Sarfraz's racist comments were picked up by a stump microphone. The ICC could enforce a disciplinary action on the player.
Here's what Sarfraz said during the second ODI
The senior cricketer was heard making comments in Urdu about Phehlukwayo.
The all-rounder played an important role after stitching a match-winning partnership with Rassie van der Dussen to help SA level the series.
According to ESPN, the comment, translated in English, read: "Hey black guy, where's your mother sitting today? What [prayer] have you got her to say for you today?"
Phehlukwayo had a role in Durban's win
Pakistan scored just 203 as Phehlukwayo picked up four crucial wickets. Hasan Ali top scored with 59. In reply, South Africa were in a spot of bother after losing wickets at regular intervals. Phehlukwayo (69*) joined hands with Dussen (80*) to guide SA home.
My words were not directed towards anyone, says Sarfraz
The Pakistani skipper apologized for his comments.
In a tweet, he wrote, "I wish to extend my sincere apologies to any person who may have taken offence from my expression of frustration which was unfortunately caught by the stump mic during yesterday's game against SA. My words were not directed towards anyone in particular. I certainly had no intention of upsetting anyone."
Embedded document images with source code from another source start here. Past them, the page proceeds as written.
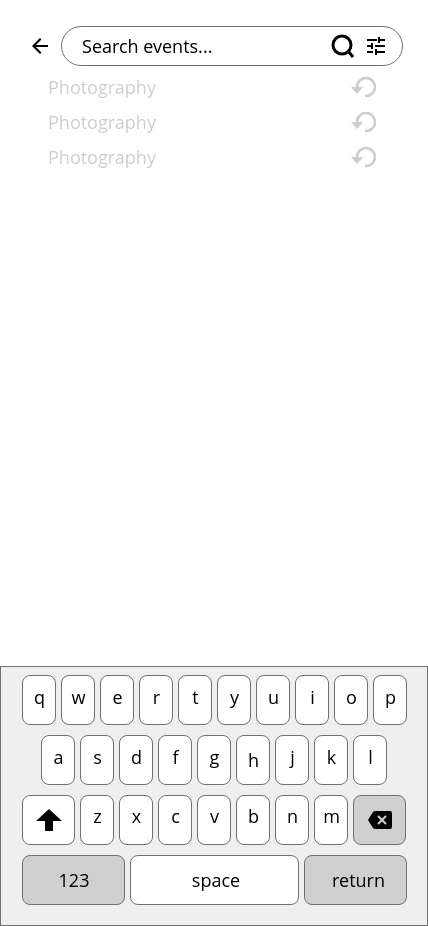
<!DOCTYPE html>
<html lang="en">
<head>
<meta charset="utf-8">
<title>Search events</title>
<style>
:root {
  --ink: #000;
  --paper: #fff;
  --line: #707070;
  --muted: #cdcdcd;
  --tray: #efefef;
  --key-dark: #cfcfcf;
}
* { box-sizing: border-box; margin: 0; padding: 0; }
html, body { width: 428px; height: 926px; overflow: hidden; }
body {
  display: flex;
  flex-direction: column;
  background: var(--paper);
  color: var(--ink);
  font: 18px/25px "Open Sans", "Noto Sans", sans-serif;
}
svg { display: block; flex: none; }
.search-header {
  display: flex;
  align-items: center;
  gap: 13px;
  height: 66px;
  padding: 26px 25px 0 32px;
}
.back { color: inherit; }
.search-field {
  display: flex;
  align-items: center;
  flex: 1;
  height: 40px;
  padding: 0 17px 0 20px;
  border: 1px solid var(--line);
  border-radius: 20px;
}
.search-field p { flex: 1; }
.search-field .filter { margin-left: 12px; }
.recent {
  flex: 1;
  padding: 9px 52px 0 48px;
  color: var(--muted);
  list-style: none;
}
.recent li {
  display: flex;
  justify-content: space-between;
  align-items: center;
  height: 25px;
  margin-bottom: 10px;
}
.keyboard {
  display: flex;
  flex-direction: column;
  gap: 10px;
  height: 260px;
  padding: 8px 20px 0 21px;
  background: var(--tray);
  border: 1px solid var(--line);
}
.key-row { display: flex; gap: 5px; }
.key-row.inset { padding-left: 19px; }
.key {
  display: flex;
  justify-content: center;
  align-items: center;
  flex: none;
  width: 34px;
  height: 50px;
  padding: 0 0 6px 1px;
  background: var(--paper);
  border: 1px solid var(--line);
  border-radius: 8px;
}
.key.low { padding-bottom: 0; }
.lower .key { padding-bottom: 8px; }
.key.wide, .lower .key.wide { width: 53px; padding: 0; }
.key.dark { background: var(--key-dark); }
.key.mode { width: 103px; padding: 0 0 0 1px; }
.key.space { width: 169px; padding: 0 0 0 3px; }
.key.return { width: 103px; padding: 0 0 0 6px; }
</style>
</head>
<body>
<svg width="0" height="0" style="position:absolute" aria-hidden="true">
  <defs>
    <g id="repeat-icon">
      <path d="M6 13V11A9 9 0 1 1 14 20" fill="none" stroke="currentColor" stroke-width="2.6"/>
      <path d="M0 11H12L6 18Z" fill="currentColor"/>
    </g>
  </defs>
</svg>

<header class="search-header">
  <a class="back" href="#" aria-label="Back">
    <svg width="16" height="16" viewBox="0 0 16 16" fill="none" stroke="currentColor" stroke-width="2"><path d="M16 8H2M8.7 .7L1.4 8L8.7 15.3"/></svg>
  </a>
  <div class="search-field">
    <p>Search events...</p>
    <svg width="24" height="26" viewBox="0 0 24 26" fill="none" stroke="currentColor" stroke-width="3" role="img" aria-label="Search"><circle cx="11" cy="12" r="9"/><path d="M17 18L22 24"/></svg>
    <svg class="filter" width="18" height="18" viewBox="0 0 18 18" fill="none" stroke="currentColor" stroke-width="2" role="img" aria-label="Filters"><path d="M0 3H10M12 3H18M12 0V6M0 9H6M8 9H18M5 6V12M0 15H6M8 15H18M9 12V18"/></svg>
  </div>
</header>

<ul class="recent">
  <li>Photography <svg width="25" height="24" viewBox="0 0 25 24"><use href="#repeat-icon"/></svg></li>
  <li>Photography <svg width="25" height="24" viewBox="0 0 25 24"><use href="#repeat-icon"/></svg></li>
  <li>Photography <svg width="25" height="24" viewBox="0 0 25 24"><use href="#repeat-icon"/></svg></li>
</ul>

<section class="keyboard" aria-label="Keyboard">
  <div class="key-row">
    <span class="key">q</span><span class="key">w</span><span class="key">e</span><span class="key">r</span><span class="key">t</span><span class="key">y</span><span class="key">u</span><span class="key">i</span><span class="key">o</span><span class="key">p</span>
  </div>
  <div class="key-row inset">
    <span class="key">a</span><span class="key">s</span><span class="key">d</span><span class="key">f</span><span class="key">g</span><span class="key low">h</span><span class="key">j</span><span class="key">k</span><span class="key">l</span>
  </div>
  <div class="key-row lower">
    <span class="key wide"><svg width="26" height="22" viewBox="0 0 26 22" role="img" aria-label="Shift"><path d="M13 0L26 12H17V22H9V12H0Z"/></svg></span>
    <span class="key">z</span><span class="key">x</span><span class="key">c</span><span class="key">v</span><span class="key">b</span><span class="key">n</span><span class="key">m</span>
    <span class="key wide dark"><svg width="24" height="18" viewBox="0 0 24 18" role="img" aria-label="Delete"><path d="M7 0H22Q24 0 24 2V16Q24 18 22 18H7Q6 18 5 17L0 9L5 1Q6 0 7 0Z"/><path d="M10 5L18 13M18 5L10 13" stroke="var(--key-dark)" stroke-width="2"/></svg></span>
  </div>
  <div class="key-row">
    <span class="key mode dark">123</span>
    <span class="key space">space</span>
    <span class="key return dark">return</span>
  </div>
</section>
</body>
</html>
Matter is presently in the hands of the ICC
According to report in South African media, team manager Mohammed Moosajee said that the ICC and the match officials had "noted the alleged incident." The matter is presently in the hands of the ICC. Meanwhile, there was no immediate comment from the governing body.
Racism in cricket
Some of the ghastly racist incidents in cricket
In 2006 when South Africa toured Sri Lanka, cricketer turned commentator Dean Jones had called Hashim Amla a terrorist.
Jones lost his commentary stint with Ten Sports.
Former Zimbabwe cricketer Prosper Utseya had accused Alistair Campbell of preferring white people.
Mark Vermeulen had responded to the allegations by referring to black people as "apes".
The ICC's official stance regarding such activities states, "on-field racism is considered one of the most serious acts that can be committed, with the possibility of a life ban for anyone found guilty of such an offence."